“It’s not just about politics. This campaign can really contribute to how people view the Latino community and make sure people understand that we are important contributors.”
The timing of the campaign certainly seems political
But if it “isn’t just about politics”, isn’t it fair to observe that it is at least a bit about politics?
Making it look a lot like politics is the moment. Organizers say they’re skipping Hispanic Heritage Month (September 15-October 15), but the launch comes on the eve of the general election and only a month after UnidosUS announced it was partnering to Mi Familia Vota for “creating the most powerful Latin American civic engagement and democracy operation in the country.
Mi Familia Vota is an openly partisan, 501(c)(4) organization, which gives it greater leeway to be political. A visit to his site quickly reveals a leftist and partisan point of view:
The Supreme Court’s decision overturning Roe v. Wade is described as “politically motivated” and “wrong”.
The Democratic Governor of California’s recall victory is described as “a repudiation of anti-Latino hatred”.
The Republican governor of Texas’ order to send migrants back to the southern border is described as a “horrifying political stunt”.
Keep in mind that not all Latinos are progressive
This no doubt reflects the attitudes of many Latinos and Hispanics, but as Janet Murguia always points out, the Latino community is not a monolith.
The evidence of that is growing by the day and is very visible this week in an op-ed Thursday in The Hill, a Washington, DC newspaper.
Ileana Ros-Lehtinen, the first Hispanic woman elected to the U.S. House, wrote about “why many Hispanics increasingly identify with the Republican Party.”
“Hispanics want a free country where they can prosper as they please,” she wrote.
“These big government agendas and the advocacy of Socialist Sen. Bernie Sanders (I-Vt) and hardline Rep. Alexandria Ocasio-Cortez (DN.Y.), who seem to be driving the Democratic agendas, scare people who are familiar with the failures of the socialism. Hispanics have seen enough of the false promises of socialism, enough of the disasters introduced by the elite “vanguard of the proletariat”.
“They have already heard everything. Give up a little freedom today in exchange for a little more government promises of more welfare and “free” largesse. So give up a little more freedom tomorrow, and the day after, until the public has no more freedom to give in exchange for largesse that never quite materializes. The promises are illusory, but the loss of freedom is all too real.
She also had this to say about border policy: “Democrats pander to Hispanic American citizens, believing they automatically favor lax immigration enforcement, so a virtual no-border will appeal to Hispanic voters.”

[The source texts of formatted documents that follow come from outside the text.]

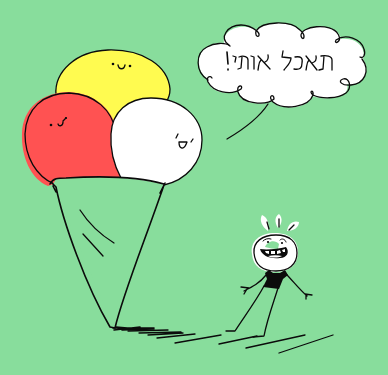
<!DOCTYPE html>
<html lang="he">
<head>
<meta charset="utf-8">
<title>תאכל אותי!</title>
<style>
:root { --mint: #88dd9c; --ink: #0b0b0b; --lemon: #fffb50; --berry: #ff5252; --cream: #ffffff; }
html, body { margin: 0; width: 388px; height: 375px; overflow: hidden; background: var(--mint); }
svg { display: block; }
.line { fill: none; stroke: var(--ink); stroke-width: 1.3; stroke-linecap: round; stroke-linejoin: round; }
.bold { stroke-width: 1.6; }
.thin { stroke-width: 1; }
.lemon { fill: var(--lemon); }
.berry { fill: var(--berry); }
.cream { fill: var(--cream); }
.ink { fill: var(--ink); }
</style>
</head>
<body>
<svg width="388" height="375" viewBox="0 0 388 375">
  <rect width="388" height="375" fill="var(--mint)"/>

  <g id="ground-shadow" class="line">
    <path class="bold" d="M113 328 L154 328 M114 330 L140 327 M116 327 L150 330 M122 330 L154 329"/>
    <path d="M128 331 L168 330 M139 333 L181 332 M148 335 L183 333 M157 338 L195 334 M175 343 L221 335 M219 344 L257 336 M246 348 L305 335 M279 353 L333 335"/>
  </g>

  <g id="lemon-scoop">
    <path class="lemon" d="M56 95 C54 72 76 51 108 50 C143 49 168 66 170 89 C170 97 167 101 163 104 L118 130 L70 112 Z"/>
    <path class="line" d="M56 95 C54 72 76 51 108 50 C143 49 168 66 170 89 C170 94 169 98 166 102"/>
    <g class="line"><path d="M118 65 C119 70 124 70 125 65"/></g>
    <circle class="ink" cx="113" cy="64" r="1.3"/><circle class="ink" cx="130" cy="66" r="1.3"/>
  </g>

  <g id="berry-scoop">
    <path class="berry" d="M48 186 C31 179 21 157 22 133 C23 108 42 92 69 92 C96 93 115 111 118 136 L122 178 C96 176 72 176 48 186 Z"/>
    <path class="line" d="M54 184 C36 176 25 157 25 134 C26 109 43 93 69 93 C95 94 112 110 116 132"/>
    <path class="line" d="M58 124 C59 127 63 126 63 122 M63 121 L66 118"/>
    <circle class="ink" cx="51" cy="125" r="1.3"/><circle class="ink" cx="66" cy="118" r="1.1"/>
  </g>

  <g id="cream-scoop">
    <path class="cream" d="M121 178 C114 165 110 150 111 134 C112 112 128 98 151 98 C181 98 202 117 202 140 C202 163 186 180 164 185 Z"/>
    <path class="line" d="M121 178 C114 165 110 150 111 134 C112 112 128 98 151 98 C181 98 202 117 202 140 C202 163 186 180 164 185"/>
    <path class="line" d="M179 142 C179 149 184 151 187 142 Z"/>
    <path class="line" d="M176 138 L178 134 M191 142 L193 139"/>
  </g>

  <g id="cone">
    <path fill="var(--mint)" d="M53 184 L56 179 C90 176 130 176 163 184 L114 328 Z"/>
    <path class="line bold" d="M50 184 C53 178 58 178 66 178 C98 176 136 176 164 184"/>
    <path class="line bold" d="M51 182 L56 187 C63 222 86 286 110 327 L115 328 C123 294 144 243 164 185 M53 186 L56 192 M165 183 L160 193"/>
    <path class="line" d="M80 210 C89 224 101 235 114 243 M83 234 L103 256"/>
  </g>

  <g id="speech-bubble">
    <path class="cream" d="M224 43 C222 30 241 22 257 30 C264 21 292 20 302 32 C315 22 339 26 341 39 C357 37 367 49 363 59 C372 73 361 87 347 84 C351 96 331 102 312 96 C310 108 281 112 272 101 C258 107 238 102 238 91 C224 96 207 90 208 79 C195 71 196 50 210 46 C214 43 219 42 224 43 Z"/>
    <path class="line" d="M229 45 C218 38 228 25 241 25 C248 25 252 27 257 31 C263 37 254 39 256 31 C262 21 291 20 300 30 C307 36 303 42 301 36 C300 26 331 22 338 34 C343 42 333 45 336 40 C346 33 361 39 364 49 C366 55 363 59 360 57"/>
    <path class="line" d="M362 59 C371 71 364 84 351 85 C342 86 337 81 343 79 C350 77 352 88 346 93 C338 99 321 99 313 95 C308 91 314 89 313 95 C309 107 284 111 273 102 C267 96 274 93 274 99 C266 106 241 104 238 92 C236 84 244 85 241 89 C231 96 213 92 208 82 C206 77 210 75 212 78"/>
    <path class="line" d="M208 80 C195 72 195 53 207 47 C214 43 225 42 230 46"/>
    <path class="line" d="M268 104 C259 118 244 129 227 139"/>
    <g id="shout" class="line" role="img" aria-label="תאכל אותי!">
      <path id="tav-first" d="M321 56 C326 55 332 56 332 60 L332 70 M324 56 L323 69 L319 70"/>
      <path id="alef-first" d="M306 56 L317 70 M316 56 C317 60 315 62 312 63 M309 60 C306 63 307 67 306 70"/>
      <path id="kaf" d="M295 57 C301 56 303 58 302 63 C302 68 300 70 294 69"/>
      <path id="lamed" d="M283 51 L282 57 L291 58 C291 63 287 66 284 70"/>
      <path id="alef-second" d="M258 56 L270 69 M268 55 C269 59 267 61 265 62 M261 60 C258 63 259 66 258 70"/>
      <path id="vav" d="M251 56 L254 57 L254 69"/>
      <path id="tav-second" d="M239 57 C244 55 248 57 248 60 L248 69 M242 57 L241 68 L238 69"/>
      <path id="yod" d="M233 56 L236 57 L235 62"/>
      <path id="exclamation" class="bold" d="M227 52 L228 64 M228 69 L228 70"/>
    </g>
  </g>

  <g id="frightened-person">
    <g id="startle-marks" class="cream">
      <path d="M268 231 C262 227 259 220 262 215 C267 217 270 224 268 231 Z"/>
      <path d="M278 228 C274 222 275 216 279 214 C283 218 282 224 278 228 Z"/>
      <path d="M287 231 C288 224 293 220 299 222 C299 227 294 231 287 231 Z"/>
    </g>
    <path class="line" d="M267 222 L269 229 M279 219 L279 227 M294 225 L289 230"/>
    <path class="cream" d="M252 254 C250 241 260 233 275 233 C291 233 299 242 298 254 C297 266 288 272 275 272 C261 272 253 266 252 254 Z"/>
    <path class="line" d="M254 253 C253 242 262 235 276 235 C290 235 297 242 297 253 C297 265 288 271 276 271 C262 271 255 264 254 253 Z"/>
    <path fill="var(--mint)" d="M265 247 C267 241 275 239 279 244 L278 249 C274 249 269 248 265 247 Z"/>
    <path class="line thin" d="M263 241 C265 239 268 238 271 239 M280 240 C282 238 285 239 286 242"/>
    <circle class="ink" cx="268" cy="242" r="1.1"/><circle class="ink" cx="282" cy="243" r="1.1"/>
    <path class="ink" d="M260 249 C267 250 278 249 286 247 C290 252 287 258 280 258 C270 259 262 256 260 249 Z"/>
    <path class="cream" d="M265 251 L269 251 L269 254 L266 253 Z M271 251 L275 251 L275 254 L271 254 Z M277 251 L280 250 L281 253 L277 254 Z M282 250 L285 249 L285 252 L283 252 Z M268 256 C273 255 278 255 282 256 C278 258 272 258 268 256 Z"/>
    <path class="ink" d="M265 273 L269 270 L273 273 L280 273 L285 270 L288 275 L283 279 L279 289 L263 287 L267 279 Z"/>
    <path class="line" d="M266 275 C260 283 252 287 244 291 M249 288 L241 287 M247 289 L244 294 M286 274 C293 281 299 289 307 296 M305 294 L312 295 M306 295 L306 299"/>
    <path class="line" d="M264 286 C256 301 244 317 235 331 L226 331 M278 288 C273 304 267 320 264 336 L253 337"/>
  </g>
</svg>
</body>
</html>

The fight for race cannot be fought in the long term
I want to see UnidosUS succeed. I want to see Janet Murguia and people like her become bigger on the American scene.
Something she often points out is that Latinos are getting married at huge rates.
Many American families are becoming more Latin. Mine is. I have an adopted daughter who is Latino. I have an eldest daughter who married a Latino. My nieces and nephews are marrying Latinos. Half a dozen couples we consider good friends are intermarriage or all-Latino.
California is leading us into the future, where nearly a third of new marriages are mixed in cities like San Diego, Stockton and Santa Barbara, according to the Los Angeles Times.
Eventually, we won’t be able to fight for the race, because no one will be able to sort us all out.
I will savor this day.
Until then, I hope UnidoUs will be able to do what many American institutions have failed to do, resist harsh partisan politics for the real work that can lift us out of our national malaise.
Anyone can play politics with their bare hands. Exceptional people lift our sights higher.
Phil Boas is a columnist at The Arizona Republic. Email him at firstname.lastname@example.org.